I had reluctantly read the book “The Art of Being Happy”, an account of the life of the Dalai Lama, written in an interview form with him. It had been given to me as a gift by my ex-girlfriend. I guess she had her good reasons to. For several months it was located in a little known place in my small apartment. She insisted I should read it, every time we met.
“You‘ve seen that title yourself, ‘The Art of Being Happy,’” I said. “I die a little every time I see the cover of that book.”
“Just try, I think you will enjoy it,” she said.
I finally picked up the book and thus began a journey of meditation and Buddhism, which is now in its tenth year. My ex was right, the journey has led to a lot of joy and to greater insight into my own self, more peace and more understanding. This journey will last as long as I feel I continue to learn and be inspired by meditation and by Buddhist philosophy, psychology and faith.
It was a curiosity about meditation, coupled with being a bit short of money, that made me seek a Buddhist group in Oslo. I thought that if anyone is an expert on meditation, it must be the Buddhists and they are not known to be particularly obsessed about money either.
In the autumn of 2011, I participated in a one-day retreat at Sagene Samfunnshus where the British-born monk Ajahn Brahm taught. He had trained under the famous Thai monk Ajahn Chah, and has since been the abbot of Bodhinyana Monastery in Perth in Western Australia. For almost forty years he has led one of the largest Western Buddhist communities, with thousands of followers in Perth, and hundreds of thousands of followers on Youtube around the world.

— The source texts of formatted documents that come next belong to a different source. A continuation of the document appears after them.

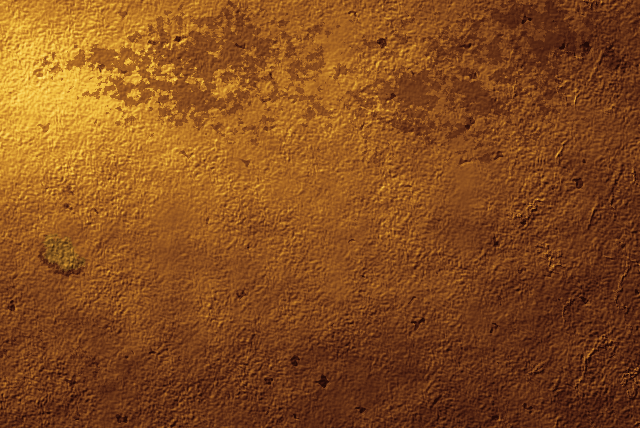
This texture is drawn by a WebGL 2 fragment shader. Its source:

```glsl
#version 300 es
precision highp float;
// Weathered golden plaster, raked by warm light from the upper left.
uniform vec2 u_resolution;
out vec4 fragColor;

vec2 hash2(vec2 cell) {
  uvec2 q = uvec2(ivec2(cell) + 4096);
  uint h = q.x * 374761u + q.y * 668265u;
  h = (h ^ (h >> 13)) * 127413u;
  h ^= h >> 15;
  h *= 739391u;
  h ^= h >> 14;
  return vec2(h & 65535u, h >> 16) / 65535.0;
}

float gradDot(vec2 cell, vec2 offset) {
  float angle = 6.2832 * hash2(cell).x;
  return dot(vec2(cos(angle), sin(angle)), offset);
}

float noise(vec2 p) {
  vec2 i = floor(p), f = p - i;
  vec2 u = f * f * f * (f * (f * 6.0 - 15.0) + 10.0);
  vec2 e = vec2(1.0, 0.0);
  return mix(mix(gradDot(i, f), gradDot(i + e, f - e), u.x),
             mix(gradDot(i + e.yx, f - e.yx), gradDot(i + 1.0, f - 1.0), u.x), u.y);
}

float fbm(vec2 p) {
  float sum = 0.0, amp = 1.0;
  for (int k = 0; k < 5; k++) {
    sum += amp * noise(p);
    p = mat2(1.6, 1.2, -1.2, 1.6) * p + 7.3;
    amp *= 0.6;
  }
  return sum;
}

float glow(vec2 p, vec2 center, vec2 radius) {
  vec2 q = (p - center) / radius;
  return exp(-dot(q, q));
}

// Grains parted by sharp crevices, over lumps, with broken cracks on the right
float height(vec2 p) {
  vec2 q = mat2(0.8, 0.6, -0.6, 0.8) * p + 0.006 * noise(p * 30.0);
  float h = 0.9 * abs(noise(q * 72.0)) + 0.5 * noise(p * 96.0 + 9.0);
  h += 0.5 * noise(q.yx * 170.0 + 3.0) + 0.7 * fbm(p * 21.0 + 4.0);
  float crack = abs(noise(p * vec2(10.0, 5.0) + 0.3 * fbm(p * 17.0) + 31.0));
  float broken = smoothstep(-0.15, 0.2, noise(p * 12.0 + 60.0)) * smoothstep(1.05, 1.35, p.x);
  return h + 0.85 * smoothstep(0.06, 0.0, crack) * broken;
}

// Scattered small pits of random size
float pits(vec2 p) {
  vec2 q = p * 15.0 + 0.3 * vec2(noise(p * 60.0), noise(p * 60.0 + 20.0));
  vec2 cell = floor(q), r = hash2(cell + 50.0);
  float size = 0.03 + 0.11 * smoothstep(0.72, 1.0, r.x);
  float d = length((q - cell - 0.3 - 0.4 * hash2(cell + 90.0)) * vec2(0.8, 1.2));
  return smoothstep(size + 0.04, size - 0.02, d) * step(0.72, r.x);
}

// Tones from umber to bright gold
vec3 goldRamp(float t) {
  vec3 c = mix(vec3(0.13, 0.04, 0.025), vec3(0.27, 0.11, 0.06), clamp(t + 1.0, 0.0, 1.0));
  c = mix(c, vec3(0.40, 0.20, 0.09), clamp(t, 0.0, 1.0));
  c = mix(c, vec3(0.54, 0.305, 0.125), clamp(t - 1.0, 0.0, 1.0));
  c = mix(c, vec3(0.67, 0.41, 0.14), clamp(t - 2.0, 0.0, 1.0));
  c = mix(c, vec3(0.81, 0.555, 0.18), clamp(t - 3.0, 0.0, 1.0));
  c = mix(c, vec3(0.94, 0.74, 0.25), clamp(t - 4.0, 0.0, 1.0));
  return mix(c, vec3(1.0, 0.89, 0.46), clamp((t - 5.0) * 0.6, 0.0, 1.0));
}

void main() {
  vec2 p = gl_FragCoord.xy / u_resolution.y;
  p.x *= 1.5 * u_resolution.y / u_resolution.x;

  // Broad light: a wide warm field and a hot spot at the left edge
  float tone = 0.35 + 2.65 * glow(p, vec2(0.62, 0.77), vec2(0.76, 0.54));
  tone += 3.0 * glow(p, vec2(0.0, 0.81), vec2(0.37, 0.33));
  tone += 0.5 * glow(p, vec2(0.1, 0.1), vec2(0.4, 0.25));
  tone += 0.45 * fbm(p * vec2(3.0, 5.0) + 2.0) + 0.5 * fbm(p * vec2(11.0, 14.0) + 40.0);

  // Worn paint: ragged brown flakes gathered along the upper bands
  float wear = 0.85 * glow(p, vec2(0.53, 0.91), vec2(0.17, 0.07));
  wear += 0.7 * glow(p, vec2(0.25, 0.86), vec2(0.13, 0.05));
  wear += 0.75 * glow(p, vec2(0.43, 0.76), vec2(0.24, 0.08));
  wear += 0.7 * glow(p, vec2(1.05, 0.74), vec2(0.28, 0.11));
  wear += 0.75 * glow(p, vec2(1.28, 0.92), vec2(0.25, 0.1));
  wear += 0.35 * glow(p, vec2(0.8, 0.85), vec2(0.5, 0.17));
  float flakes = 0.8 * fbm(p * vec2(12.0, 17.0) + 5.0) + 0.8 * fbm(p * vec2(46.0, 52.0) + 11.0);
  float peeled = smoothstep(0.48, 0.58, 0.7 * wear + 0.6 * flakes) * smoothstep(0.1, 0.3, wear);
  tone -= peeled * (0.5 + 0.26 * tone);
  tone += 0.6 * glow(p, vec2(0.4, 0.82), vec2(0.18, 0.08)) * (1.0 - peeled);

  // Raking relief, rougher in some patches than in others
  float relief = height(p) - height(p + vec2(-0.003, 0.0035));
  float rough = 1.0 + 0.9 * noise(p * 6.0 + 15.0) + 0.6 * noise(p * 17.0 + 25.0);
  tone += 2.0 * relief * rough * (1.0 - 0.35 * peeled);

  // Horizontal creases at the lower left
  float crease = abs(noise(p * vec2(5.0, 16.0) + 0.3 * fbm(p * 20.0)));
  tone -= 0.9 * smoothstep(0.05, 0.0, crease) * glow(p, vec2(0.05, 0.17), vec2(0.38, 0.13));

  // Pits with a lit lower-right rim
  float pit = pits(p);
  tone += 0.8 * pits(p + vec2(-0.004, 0.004)) * (1.0 - pit) - 1.6 * pit;

  // Broken chip exposing olive plaster
  vec2 c = (p - vec2(0.147, 0.405)) * mat2(0.93, -0.37, 0.37, 0.93);
  float edge = length(c / vec2(0.055, 0.036)) + 0.6 * fbm(p * 30.0);
  float chip = smoothstep(1.0, 0.8, edge);
  float rim = smoothstep(0.3, 0.0, abs(edge - 1.0)) * smoothstep(0.02, -0.02, c.y);
  tone -= 1.7 * rim;
  vec3 olive = vec3(0.48, 0.36, 0.12) * (1.0 + 1.2 * relief);
  fragColor = vec4(mix(goldRamp(tone), olive, 0.5 * chip * (1.0 - rim)), 1.0);
}
```
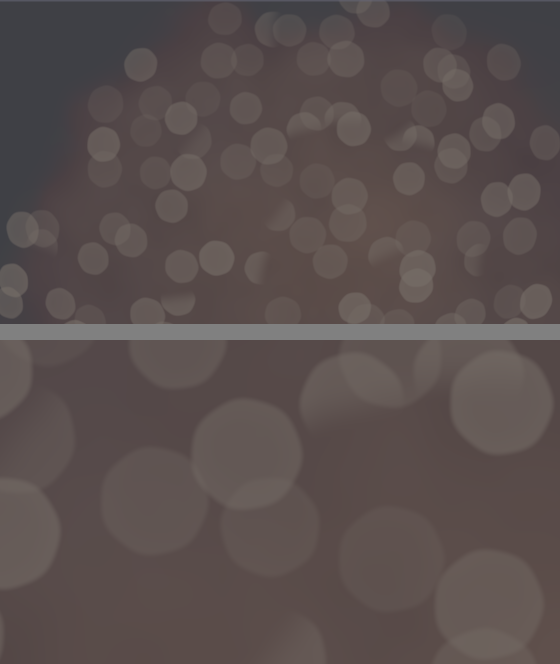
Top, the full canvas; bottom, a detail of the centre.
A Shadertoy shader for this background:

```glsl
// Dim warm bokeh discs gathered in a dome over a blurred slate and brown dusk.

const vec3 SLATE = vec3(0.247, 0.252, 0.272);
const vec3 PLUM = vec3(0.292, 0.250, 0.264);
const vec3 MAUVE = vec3(0.328, 0.283, 0.282);
const vec3 BROWN = vec3(0.368, 0.308, 0.290);
const vec3 CREAM = vec3(0.470, 0.438, 0.412);

float hash(vec2 p) {
    return fract(sin(dot(p, vec2(127.1, 311.7))) * 43758.5453);
}

vec2 hash2(vec2 p) {
    return vec2(hash(p), hash(p + 37.4));
}

float noise(vec2 p) {
    vec2 cell = floor(p);
    vec2 f = fract(p);
    f = f * f * (3.0 - 2.0 * f);
    float low = mix(hash(cell), hash(cell + vec2(1, 0)), f.x);
    float high = mix(hash(cell + vec2(0, 1)), hash(cell + vec2(1, 1)), f.x);
    return mix(low, high, f.y);
}

float fbm(vec2 p) {
    return 0.6 * noise(p) + 0.28 * noise(p * 2.1 + 5.3) + 0.12 * noise(p * 4.3 + 9.1);
}

// Below 1 inside the dome that holds the lights.
float domeDistance(vec2 p, float aspect) {
    return length((p - vec2(0.565 * aspect, 0.05)) / vec2(0.56 * aspect, 0.97));
}

// Soft round falloff, 1 at the centre.
float glow(vec2 p, vec2 centre, vec2 size) {
    vec2 d = (p - centre) / size;
    return exp(-dot(d, d));
}

// Lens disc, squeezed across the radial direction away from the middle.
float disc(vec2 p, vec2 centre, vec2 middle, float radius, float softness) {
    vec2 away = centre - middle;
    float reach = length(away);
    vec2 axis = away / max(reach, 0.001);
    vec2 d = p - centre;
    vec2 local = vec2(dot(d, axis), dot(d, vec2(-axis.y, axis.x)));
    local.x *= 1.0 + 0.22 * reach * reach;
    float angle = atan(local.y, local.x);
    float dist = length(local) * (1.0 + 0.012 * cos(7.0 * angle));
    float body = 1.0 - smoothstep(radius - softness, radius + softness, dist);
    return body * (0.88 + 0.12 * smoothstep(0.5, 0.95, dist / radius));
}

// One jittered grid of discs; returns the gathered light.
float discLayer(vec2 p, float aspect, float cellSize, float softness, float seed) {
    vec2 home = floor(p / cellSize);
    vec2 middle = vec2(0.5 * aspect, 0.5);
    float light = 0.0;
    for (int j = -1; j <= 1; j++) {
        for (int i = -1; i <= 1; i++) {
            vec2 cell = home + vec2(i, j);
            vec2 key = cell + seed;
            vec2 centre = (cell + 0.04 + 0.92 * hash2(key)) * cellSize;
            float present = step(hash(key + 11.7), 0.82)
                          * step(domeDistance(centre, aspect), 1.0);
            float radius = cellSize * mix(0.40, 0.47, hash(key + 23.9));
            float strength = mix(0.22, 0.80, pow(hash(key + 51.2), 1.4));
            strength *= mix(1.25, 0.75, centre.y);

            // Some discs are partly hidden and fade to one side.
            float turn = 6.2832 * hash(key + 71.3);
            float side = dot(p - centre, vec2(cos(turn), sin(turn))) / radius;
            float hidden = step(0.84, hash(key + 83.6));
            float cover = mix(1.0, smoothstep(-0.5, 0.5, side), hidden);

            light += present * strength * cover * disc(p, centre, middle, radius, softness);
        }
    }
    return light;
}

vec3 backdrop(vec2 p, float aspect) {
    float mottle = fbm(p * 3.2 + 2.0) - 0.5;
    float inside = 1.0 - smoothstep(0.66, 1.10, domeDistance(p, aspect) + 0.3 * mottle);
    vec3 colour = mix(SLATE, PLUM, smoothstep(0.0, 0.5, inside));
    colour = mix(colour, MAUVE, smoothstep(0.3, 1.0, inside) * (0.85 + 0.5 * mottle));

    // Warm heart low in the middle, dusky patches on the right and along the foot.
    float warmth = glow(p, vec2(0.62 * aspect, 0.30), vec2(0.27 * aspect, 0.36));
    colour = mix(colour, BROWN, clamp(warmth * (0.9 + 1.2 * mottle), 0.0, 1.0));
    float dusk = glow(p, vec2(0.93 * aspect, 0.48), vec2(0.12 * aspect, 0.24));
    dusk += 0.6 * glow(p, vec2(0.08 * aspect, 0.0), vec2(0.2 * aspect, 0.14));
    colour = mix(colour, PLUM, 0.75 * clamp(dusk, 0.0, 1.0));
    return colour + 0.035 * inside * (fbm(p * 6.0 + 14.0) - 0.5);
}

void mainImage(out vec4 fragColor, in vec2 fragCoord) {
    float aspect = iResolution.x / iResolution.y;
    vec2 p = fragCoord / iResolution.y;
    float pixel = 1.0 / iResolution.y;

    vec3 colour = backdrop(p, aspect);

    // Faint, far out-of-focus spots, then the crisp discs.
    float haze = discLayer(p, aspect, 0.19, 0.035, 40.0);
    float light = discLayer(p, aspect, 0.124, max(0.004, pixel), 3.0);
    colour = mix(colour, BROWN, 0.25 * (1.0 - exp(-haze)));
    colour = mix(colour, CREAM, 1.0 - exp(-light));

    // Thin pale line along the top edge.
    float edge = smoothstep(0.996 - pixel, 0.998, p.y);
    colour = mix(colour, vec3(0.40, 0.40, 0.46), 0.6 * edge);

    fragColor = vec4(colour, 1.0);
}
```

I was immediately taken aback when this monk was able to get me to start meditating for real in less than a day. In his direct and simple way, he conveyed what meditation was, and gave me faith that I could make meditation happen as well. I became so enthusiastic that I quickly found myself on a flight to Perth, Australia to attend my first nine-day silent retreat with Ajahn Brahm. Since then, there have been several such nine-day retreats there, and one longer three-month Rains retreat at the Jhana Grove Retreat Center.
But I was not the first Norwegian to visit Jhana Grove or Bodhinyana Monastery. Among the most scholared monks at the monastery were two Norwegians, the monks Ajahn Nitho and Ajahn Brahmali. It was surprising and encouraging for me to be able to talk to these insightful monks about meditation and Buddhist teachings in my native language. Ten years later, history is about to find a whole new twist. I had heard rumors that one of the two Norwegian monks, Ajahn Nitho, had decided to leave the monastery in Perth, but I did not know where he had gone. With a simple search online, I found out with great joy that Ajahn Nitho had returned to Norway, with ambitions to form a Buddhist society in the eastern part of Norway, with the aim of offering meditation gatherings, retreats and dhamma teachings!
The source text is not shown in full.